Quentin Tarantino‘s no stranger to controversy, it’s just that for him, the dustups usually concern whether or not he is racist or sexist or insufficiently reverent of Bruce Lee. Headlines with the slight flavor of ‘international incident,’ however — that’s a new one.
The Hollywood Reporter broke the news early this morning that China’s National Film Administration has decided to cancel the release of Tarantino’s new film Once Upon a Time in Hollywood just one short week prior to the scheduled rollout. It was to be the first proper debut of a Quentin Tarantino production in the Chinese market, a key piece of the global box-office puzzle, but sudden governmental action has barred the film from theaters.

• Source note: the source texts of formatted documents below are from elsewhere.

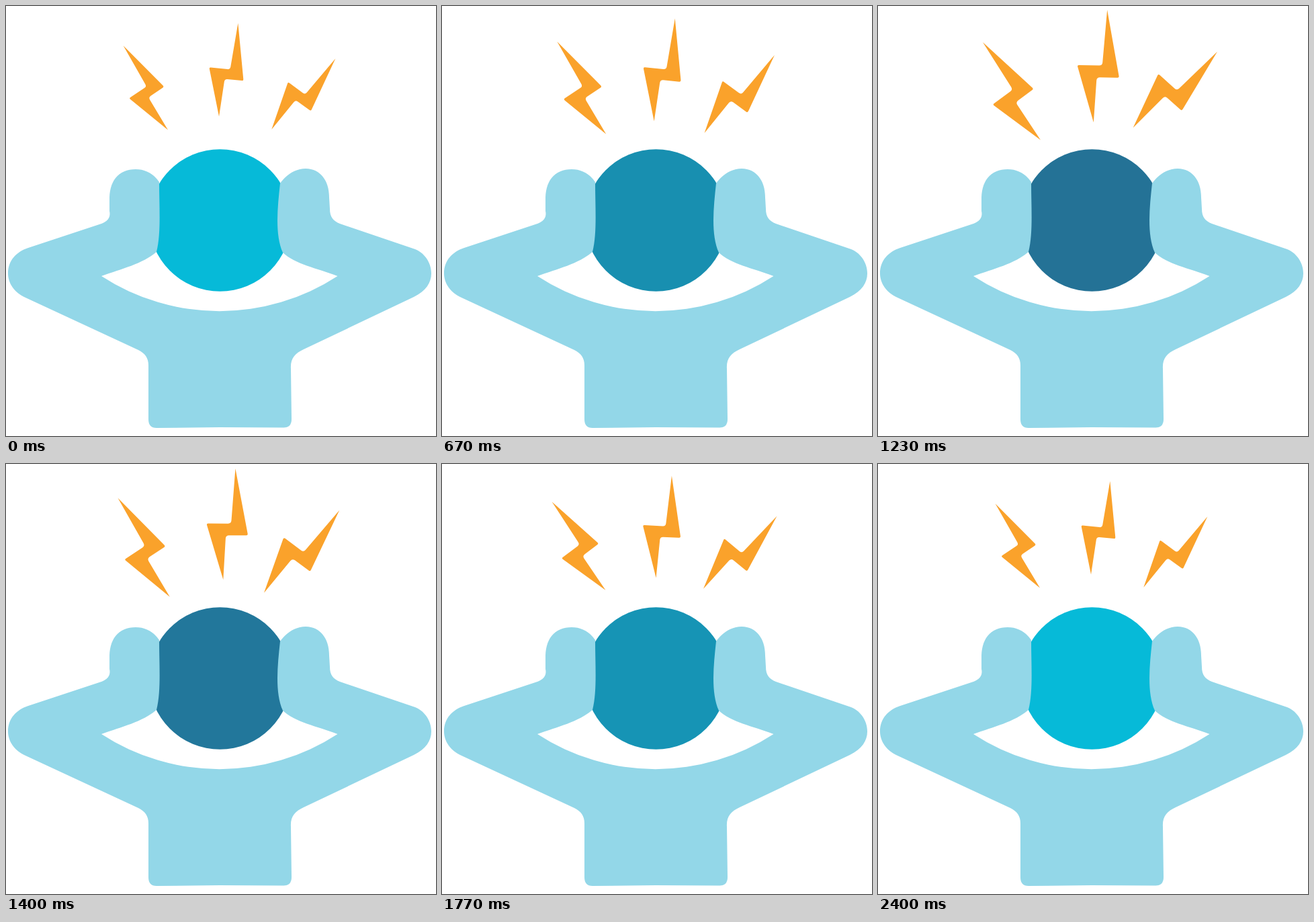
Recreate the animation shown at these times as an HTML page. Size 640 by 640 pixels, loop 2430 ms.

```html
<!DOCTYPE html>
<html lang="en">
<head>
<meta charset="utf-8">
<title>Headache</title>
<style>
  html, body { margin: 0; width: 100%; height: 100%; overflow: hidden; background: #fff; }
  svg { display: block; width: 100%; height: 100%; }
</style>
</head>
<body>
<svg viewBox="0 0 640 640">
  <defs>
    <!-- 100 units long, centred, tip up -->
    <path id="bolt" d="M0 -50 L17.2 6.5 Q17.7 8.1 16.1 8.3 L0.8 9.9 Q-2 10.2 -1.9 13
      L0 50 L-19.8 3 Q-20.4 1.5 -18.8 1.35 L-1.2 -0.4 Q1.6 -0.7 1.5 -3.5 Z"/>
  </defs>
  <circle id="head" cx="318.5" cy="319" r="105.7"/>
  <path fill="#93d7e8" d="M212 615 V535 C212 524 207 517 197 512 L29 434
    C13 427 3 413 3 398 C3 379 15 366 33 360 L142 324 C152 320 156 314 154 305 V285
    C155 256 171 243 193 243 C208 243 220 250 228 262 C228 300 231 338 224 366
    C203 384 172 391 142 402 A322 322 0 0 0 493.5 402 C462 390 430 384 412 367
    C400 340 404 300 408 264 C417 251 431 242 446 242 C466 242 481 258 481 285
    L482 302 C482 314 487 320 497 324 L606 361 C622 366 633 381 633 398
    C633 412 625 424 607 433 L443 511 C430 517 423 525 424 540 L425 615
    Q425 627.5 413 627.5 L318 627 L224 628 Q212 628 212 615 Z"/>
  <g fill="#faa22b">
    <use href="#bolt"/>
    <use href="#bolt"/>
    <use href="#bolt"/>
  </g>
</svg>
<script>
const LOOP = 2430, END = 2400, PEAK = 1190;
const CALM = [6, 186, 216], TENSE = [36, 114, 150];
const SHORT = 142, LONG = 169;

// resting place [x, y, degrees] and how far each jolt moves the bolt from it
const BOLTS = [
  { rest: [207.8, 121.8, -27.9], open: [-6.8, 0.3, -5.3], lift: [-8.8, 5, -2.7], close: [3.3, -0.3, 3.1] },
  { rest: [331.2, 95, 11.5], open: [-1.5, -2.5, -4.4], lift: [-0.2, -5.5, -4.6], close: [2.5, -5.3, -5.9] },
  { rest: [442.8, 131, 42], open: [1.5, 1, 5.3], lift: [-0.5, -6.3, 5.9], close: [-4.8, 4.8, -5] }
];
const JOLTS = [
  { at: 670, move: 'open', force: 0 },
  { at: 1030, move: 'open', force: 1 },
  { at: 1230, move: 'lift', force: 1 },
  { at: 1570, move: 'close', force: 1 },
  { at: 1720, move: 'open', force: 0.7 },
  { at: 1970, move: 'open', force: 0 }
];

const head = document.getElementById('head');
const bolts = document.querySelectorAll('use');

const lerp = (a, b, u) => a + (b - a) * u;
const ease = u => (1 - Math.cos(Math.PI * u)) / 2;

function place(bolt, t) {
  const next = JOLTS.findIndex(j => j.at > t);
  if (next < 1) return bolt.rest;
  const a = JOLTS[next - 1], b = JOLTS[next];
  const u = ease((t - a.at) / (b.at - a.at));
  return bolt.rest.map((v, i) =>
    v + lerp(bolt[a.move][i] * a.force, bolt[b.move][i] * b.force, u));
}

function draw(time) {
  const t = Math.min(time % LOOP, END);
  const pain = ease(t < PEAK ? t / PEAK : (END - t) / (END - PEAK));
  const rgb = CALM.map((c, i) => Math.round(lerp(c, TENSE[i], pain)));
  head.setAttribute('fill', `rgb(${rgb})`);

  const size = lerp(SHORT, LONG, pain ** 1.3) / 100;
  BOLTS.forEach((bolt, i) => {
    const [x, y, turn] = place(bolt, t);
    bolts[i].setAttribute('transform', `translate(${x} ${y}) rotate(${turn}) scale(${size})`);
  });
}

const start = performance.now();
function tick() {
  draw(performance.now() - start);
  requestAnimationFrame(tick);
}
tick();
</script>
</body>
</html>
```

While it’s standard operating procedure for China’s governing bodies to give no rationale for their decision to blackball a motion picture, THR’s item cites an unnamed source suggesting that the much fussed-about Bruce Lee scene — in which the Brad Pitt-played stuntman Cliff Booth goes mano a mano with the martial arts legend — may have been the cause of the sudden change in plan. Word on the street, as they hear it, is that Lee’s daughter Shannon brought the complaints she’s been airing in the US all year to the higher-ups in China.
It’s a surprising move from China’s film board in part because Once Upon a Time in Hollywood was notably financed in part by the Bona Film Group, a distribution/production/financing outfit based in China. The THR article confirms that the head honchos at Bona have begun working “frantically” with Tarantino to ready an alternate cut that will appease the censors in time for the release on 25 October.
This is just the latest in a series of eyebrow-raising censorship decisions coming from China, an increasingly significant force in Hollywood as well as global film culture. As the NBA and video gaming sectors in the US continue to experience friction with Chinese national policy, Hollywood may arrive at the same difficult conversations about the price of acquiescence that has already consumed sports, e- and otherwise.
Published 18 Oct 2019
Accusations that the director’s work is misogynistic for enacting violence against women are wide of the mark.
The public will be able to bone up in anticipation of Once Upon a Time in Hollywood.
Hu Guan’s The Eight Hundred was mysteriously withdrawn from this year’s Shanghai Film Festival.